Filter this listing down to the lines that contain the word "opacity", and copy them.

(Materials provided)
_____

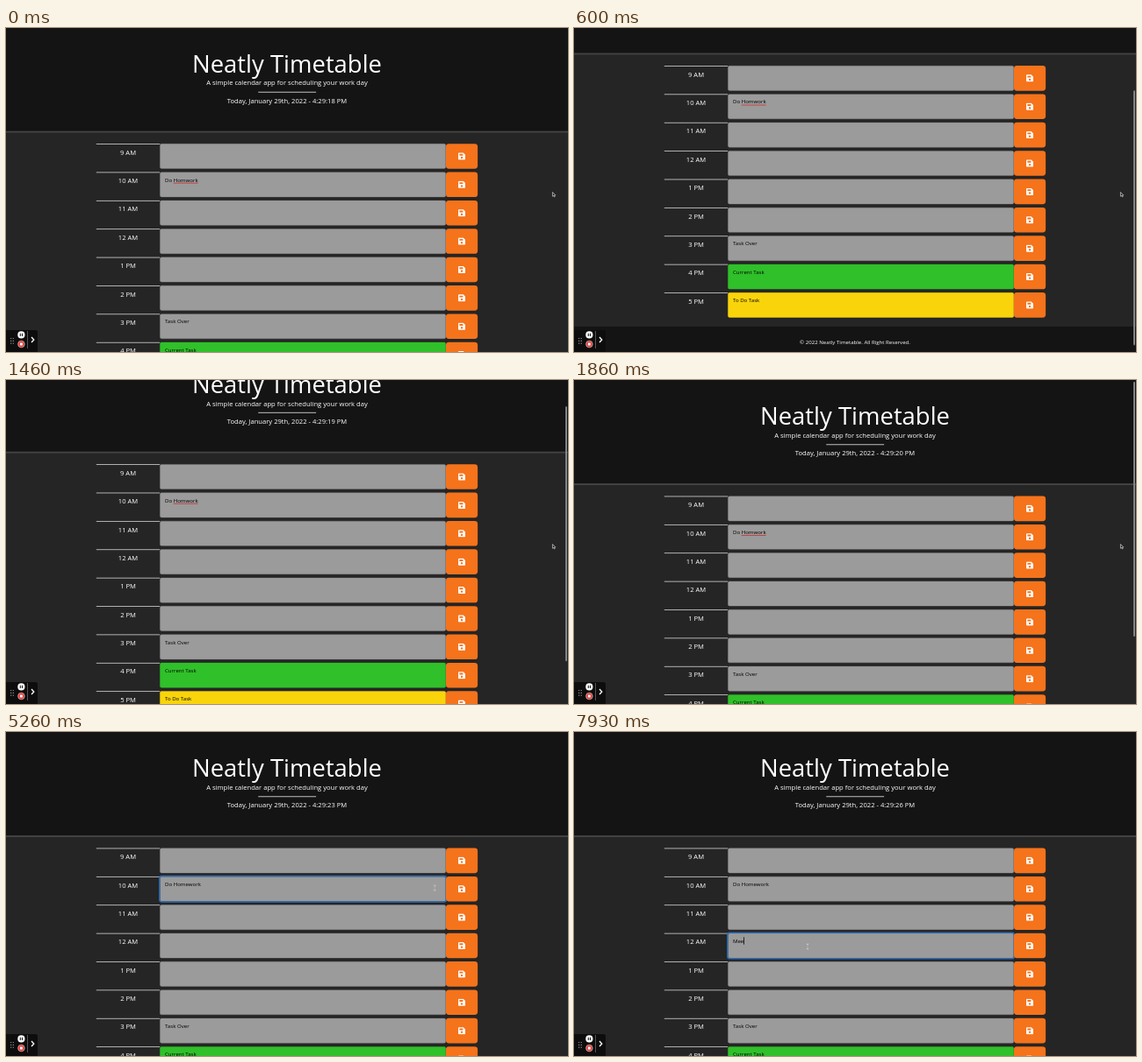
Write an HTML page that moves like this. It is 640 px wide and 370 px high and loops after 8 s.

```html
<!DOCTYPE html>
<html lang="en">
<head>
<meta charset="utf-8">
<title>Neatly Timetable</title>
<style>
  @property --scroll { syntax: "<length>"; inherits: true; initial-value: 0px; }

  html, body { margin: 0; width: 100%; height: 100%; overflow: hidden; background: #252525; }
  body { position: relative; animation: scroll 8s linear infinite; }

  /* The page is laid out 1680px wide and shown at 640px. */
  .page {
    position: absolute; left: 0; top: 0; width: 1680px; height: 1216px;
    transform-origin: 0 0;
    transform: scale(.38095) translateY(calc(-1 * var(--scroll)));
    font: 16px/24px "Open Sans", sans-serif; color: #fff;
  }
  header {
    position: absolute; top: 0; width: 100%; height: 310px;
    background: #141414; border-bottom: 5px solid #444; text-align: center;
  }
  header > * { position: absolute; left: 0; right: 0; margin: 0; font-size: 20px; line-height: 30px; }
  header h1 { top: 63px; font-size: 72px; line-height: 86px; font-weight: 400; }
  header .tagline { top: 151px; }
  header hr { top: 192px; width: 173px; height: 2.5px; margin: 0 auto; border: 0; background: #aaa; }
  header .clock { top: 204px; }

  .row { position: absolute; left: 270px; width: 1140px; height: 75px; }
  .row > * { position: absolute; top: 0; box-sizing: border-box; height: 75px; }
  .hour {
    left: 0; width: 190px; padding-top: 9px; border-top: 2.5px solid #ddd;
    font-size: 20px; line-height: 30px; text-align: center;
  }
  .task {
    left: 190px; width: 855px; padding: 10px 14px; white-space: pre;
    border: 1px solid #868686; border-radius: 5px; background: #9b9b9b; color: #000;
  }
  .task.now { background: #30c02a; border-color: #30c02a; }
  .task.next { background: #f9d40b; border-color: #f9d40b; }
  .task.focus { outline: 4px solid #2f6db5; outline-offset: -1px; }
  .typo { text-decoration: underline #d3262b 2px; text-underline-offset: 3px; }
  .caret { position: absolute; width: 2px; height: 22px; margin-top: 1px; background: #000; }
  .save { left: 1045px; width: 95px; border-radius: 9px; background: #f5731b; }
  .save svg { position: absolute; left: 36px; top: 26px; width: 23px; height: 23px; }

  footer {
    position: absolute; top: 1130px; width: 100%; height: 100px; padding-top: 35px;
    box-sizing: border-box; background: #141414; text-align: center;
  }

  .thumb {
    position: absolute; left: 637px; top: 1.7px; width: 2.4px; height: 291px;
    border-radius: 2px; background: #858585;
    transform: translateY(calc(var(--scroll) * .295));
    animation: thumb 8s linear infinite;
  }
  .recorder { position: absolute; left: 0; top: 345px; width: 37px; height: 25px; }
  .pointer { position: absolute; left: 0; top: 0; animation: move 8s ease-in-out infinite; }
  .pointer svg { position: absolute; left: -5px; top: -5px; width: 10px; height: 10px; }
  .arrow { animation: arrow 8s step-end infinite; }
  .beam { animation: beam 8s step-end infinite; }

  @keyframes scroll {
    0% { --scroll: 1px; animation-timing-function: cubic-bezier(.45, .1, .75, .7); }
    4.125% { --scroll: 124px; animation-timing-function: cubic-bezier(.2, .5, .45, 1); }
    9.375%, 14.625% { --scroll: 245px; animation-timing-function: cubic-bezier(.45, .1, .75, .7); }
    18.25% { --scroll: 96px; animation-timing-function: cubic-bezier(.2, .5, .45, 1); }
    23.25%, 100% { --scroll: 0px; }
  }
  @keyframes thumb {
    0% { opacity: 0; }
    1%, 29% { opacity: 1; }
    32%, 100% { opacity: 0; }
  }
  @keyframes move {
    0%, 25.75% { transform: translate(623px, 190px); }
    35.75%, 59.4% { transform: translate(207px, 174px); animation-timing-function: ease-in; }
    65.75% { transform: translate(488px, 178px); animation-timing-function: ease-out; }
    68.1%, 78.1% { transform: translate(519px, 180px); }
    85.6%, 100% { transform: translate(266px, 245px); }
  }
  @keyframes arrow { 0% { opacity: 1; } 29% { opacity: 0; } 66.3% { opacity: 1; } 79.5% { opacity: 0; } }
  @keyframes beam { 0% { opacity: 0; } 29% { opacity: 1; } 66.3% { opacity: 0; } 79.5% { opacity: 1; } }
</style>
</head>
<body>
<main class="page">
  <header>
    <h1>Neatly Timetable</h1>
    <p class="tagline">A simple calendar app for scheduling your work day</p>
    <hr>
    <p class="clock"></p>
  </header>
  <section class="rows"></section>
  <footer>© 2022 Neatly Timetable. All Right Reserved.</footer>
</main>

<div class="thumb"></div>

<svg class="recorder" viewBox="0 0 37 25">
  <path d="M0 0H34Q36 0 36 2V25H0Z" fill="#0d0d0d"/>
  <path d="M5.7 9v7M8.3 9v7" stroke="#999" stroke-width="1.1" stroke-dasharray="1.1 1.7"/>
  <circle cx="17.4" cy="5.4" r="4.1" fill="#fff"/>
  <path d="M16.3 3.7v3.4M18.5 3.7v3.4" stroke="#222" stroke-width="1.1"/>
  <circle cx="17.4" cy="16" r="3.8" fill="#e0352f" stroke="#f3dada" stroke-width=".6"/>
  <rect x="15.9" y="14.5" width="3" height="3" fill="#fff"/>
  <path d="M24.5 1v20" stroke="#666" stroke-width=".8"/>
  <path d="M29 8l2.8 3L29 14" fill="none" stroke="#fff" stroke-width="1.3"/>
</svg>

<div class="pointer">
  <svg class="arrow" viewBox="-5 -5 10 10">
    <path d="M-.6-2.5V2.2L.5 1.2 1.3 2.9 2.1 2.5 1.4 1H2.8Z" fill="#111" stroke="#ddd" stroke-width=".7"/>
  </svg>
  <svg class="beam" viewBox="-5 -5 10 10">
    <path d="M-1.2-3Q0-3 0-2V2Q0 3-1.2 3M1.2-3Q0-3 0-2M0 2Q0 3 1.2 3" fill="none" stroke="#d0d0d0" stroke-width="1"/>
    <path d="M0-2V2" stroke="#666" stroke-width=".4"/>
  </svg>
</div>

<script>
  const LOOP = 8000;
  const hours = ["9 AM", "10 AM", "11 AM", "12 AM", "1 PM", "2 PM", "3 PM", "4 PM", "5 PM"];
  const notes = { 6: "Task Over", 7: "Current Task", 8: "To Do Task" };
  const kinds = { 7: "now", 8: "next" };
  const disk = `<svg viewBox="0 0 23 23"><path fill="#fff" fill-rule="evenodd"
    d="M3 1H16L22 7V20Q22 22 20 22H3Q1 22 1 20V3Q1 1 3 1ZM4.5 4.5V9.5H15V4.5ZM11.5 12.5a3.2 3.2 0 1 0 .01 0Z"/></svg>`;

  document.querySelector(".rows").innerHTML = hours.map((hour, i) => `
    <div class="row" style="top:${347.5 + 85 * i}px">
      <div class="hour">${hour}</div>
      <div class="task ${kinds[i] || ""}">${notes[i] || ""}</div>
      <div class="save">${disk}</div>
    </div>`).join("");

  const tasks = document.querySelectorAll(".task");
  const clock = document.querySelector(".clock");
  const caret = '<span class="caret"></span>';

  // Each edit: [time, text before the caret, text after it]
  const homework = {
    task: tasks[1], focus: 3730, blur: 5800,
    edits: [[0, 'Do <span class="typo">Hom', "work</span>"], [3730, 'Do <span class="typo">Hom', "work</span>"],
            [4270, "Do Home", "work"]]
  };
  const meeting = {
    task: tasks[3], focus: 6950, blur: LOOP,
    edits: [[0, "", ""], [6950, "", ""], [7460, "M", ""], [7660, "Me", ""], [7860, "Mee", ""]]
  };

  function setHtml(element, html) {
    if (element.shown !== html) element.innerHTML = element.shown = html;
  }

  function drawField({ task, focus, blur, edits }, t) {
    const [since, before, after] = edits.findLast(edit => edit[0] <= t);
    const focused = t >= focus && t < blur;
    const caretOn = focused && Math.floor((t - since) / 500) % 2 === 0;
    task.classList.toggle("focus", focused);
    setHtml(task, before + (caretOn ? caret : "") + after);
  }

  function draw(t) {
    const second = 18 + Math.floor((t + 300) / 1000);
    setHtml(clock, `Today, January 29th, 2022 - 4:29:${second} PM`);
    drawField(homework, t);
    drawField(meeting, t);
  }

  let start;
  function tick(now) {
    start ??= now;
    draw((now - start) % LOOP);
    requestAnimationFrame(tick);
  }
  draw(0);
  requestAnimationFrame(tick);
</script>
</body>
</html>
```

_____

(Solved problem)
    0% { opacity: 0; }
    1%, 29% { opacity: 1; }
    32%, 100% { opacity: 0; }
  @keyframes arrow { 0% { opacity: 1; } 29% { opacity: 0; } 66.3% { opacity: 1; } 79.5% { opacity: 0; } }
  @keyframes beam { 0% { opacity: 0; } 29% { opacity: 1; } 66.3% { opacity: 0; } 79.5% { opacity: 1; } }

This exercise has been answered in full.